@RonovanWrites

 © Copyright-All rights reserved by ronovanwrites.wordpress.com 2016

Posted in Poetry

The Road Not Taken by Robert Frost- A video presentation.

“Most readers consider “The Road Not Taken” to be a paean to triumphant self-assertion (“I took the one less traveled by”), but the literal meaning of the poem’s own lines seems completely at odds with this interpretation. The poem’s speaker tells us he “shall be telling,” at some point in the future, of how he took the road less traveled by, yet he has already admitted that the two paths “equally lay / In leaves” and “the passing there / Had worn them really about the same.” So the road he will later call less traveled is actually the road equally traveled. The two roads are interchangeable.

According to this reading, then, the speaker will be claiming “ages and ages hence” that his decision made “all the difference” only because this is the kind of claim we make when we want to comfort or blame ourselves by assuming that our current position is the product of our own choices (as opposed to what was chosen for us or allotted to us by chance). The poem isn’t a salute to can-do individualism; it’s a commentary on the self-deception we practice when constructing the story of our own lives. “The Road Not Taken” may be, as the critic Frank Lentricchia memorably put it, “the best example in all of American poetry of a wolf in sheep’s clothing.” But we could go further: It may be the best example in all of American culture of a wolf in sheep’s clothing.” From the article The Most Misread Poem in America by David Orr in the Paris Review.

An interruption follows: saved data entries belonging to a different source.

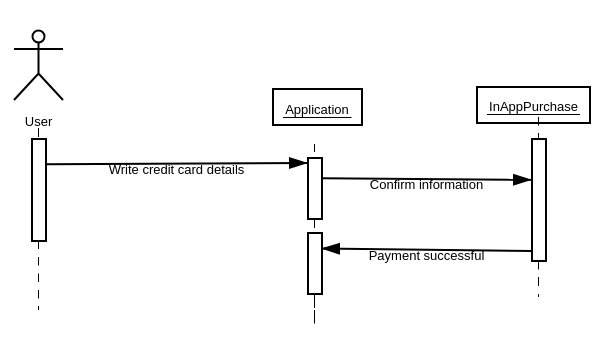
<!DOCTYPE html>
<html lang="en">
<head>
<meta charset="utf-8">
<title>In-app purchase sequence diagram</title>
<style>
:root { --ink: #000; --paper: #fff; }
* { box-sizing: border-box; }
html, body { margin: 0; background: var(--paper); }
body { width: 604px; height: 344px; overflow: hidden; }
.diagram {
  position: relative; width: 604px; height: 344px; overflow: hidden;
  background: var(--paper); color: var(--ink);
  font: 13px/16px "Liberation Sans", sans-serif;
}
.lines { position: absolute; left: 0; top: 0; }
.participant, .activation { position: absolute; border: 2px solid var(--ink); }
.activation { width: 16px; background: var(--paper); }
.participant { height: 38px; }
.label { position: absolute; white-space: nowrap; transform: translateX(-50%); }
.application { left: 272px; top: 88px; width: 91px; }
.purchase { left: 476px; top: 86px; width: 115px; }
.user-active { left: 31px; top: 138px; height: 104px; }
.application-request { left: 307px; top: 157px; height: 63px; }
.application-result { left: 307px; top: 232px; height: 63px; }
.purchase-active { left: 531px; top: 138px; height: 124px; }
</style>
</head>
<body>
<main class="diagram">
  <div class="participant application"></div>
  <div class="participant purchase"></div>
  <div class="activation user-active"></div>
  <div class="activation application-request"></div>
  <div class="activation application-result"></div>
  <div class="activation purchase-active"></div>

  <svg class="lines" width="604" height="344" viewBox="0 0 604 344" fill="none" stroke="var(--ink)" aria-hidden="true">
    <defs>
      <marker id="arrowhead" markerUnits="userSpaceOnUse" markerWidth="20" markerHeight="14" refX="19" refY="6.5" orient="auto">
        <polygon points="0,0.5 19,6.5 0,12.5" fill="var(--ink)" stroke="none"/>
      </marker>
    </defs>
    <g class="actor" stroke-width="2">
      <circle cx="38.5" cy="36.5" r="6"/>
      <path d="M38.5 43V73.5M14 49H63M14 100L38.5 73.5L63 100"/>
    </g>
    <g class="lifelines">
      <path d="M38.5 128V137M38.5 241V249M38.5 257V265.5M38.5 273.5V282M38.5 290V298.5M38.5 306V310"/>
      <path d="M314.5 144V152M314.5 220V228M314.5 295V308M314.5 310V323.5"/>
      <path d="M538.5 117V125.5M538.5 133V138M538.5 262V269.5M538.5 277V286M538.5 294V297"/>
    </g>
    <g class="name-underlines">
      <path d="M283 117.5H351.5M487 114.5H580"/>
    </g>
    <g class="messages" stroke-width="2">
      <line x1="46" y1="164.2" x2="308" y2="163" marker-end="url(#arrowhead)"/>
      <line x1="322" y1="178.3" x2="532" y2="179.8" marker-end="url(#arrowhead)"/>
      <line x1="532" y1="251" x2="321" y2="248.4" marker-end="url(#arrowhead)"/>
    </g>
  </svg>

  <span class="label" style="left:38.5px;top:114px">User</span>
  <span class="label" style="left:317px;top:102px">Application</span>
  <span class="label" style="left:533.5px;top:99px">InAppPurchase</span>
  <span class="label" style="left:176.5px;top:162px">Write credit card details</span>
  <span class="label" style="left:426.5px;top:177px">Confirm information</span>
  <span class="label" style="left:426.5px;top:248px">Payment successful</span>
</main>
</body>
</html>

Posted in Inspiration & Motivation

Why diversity and inclusion aren’t about race but everyone thinks they are | Michael Bush

A great listen!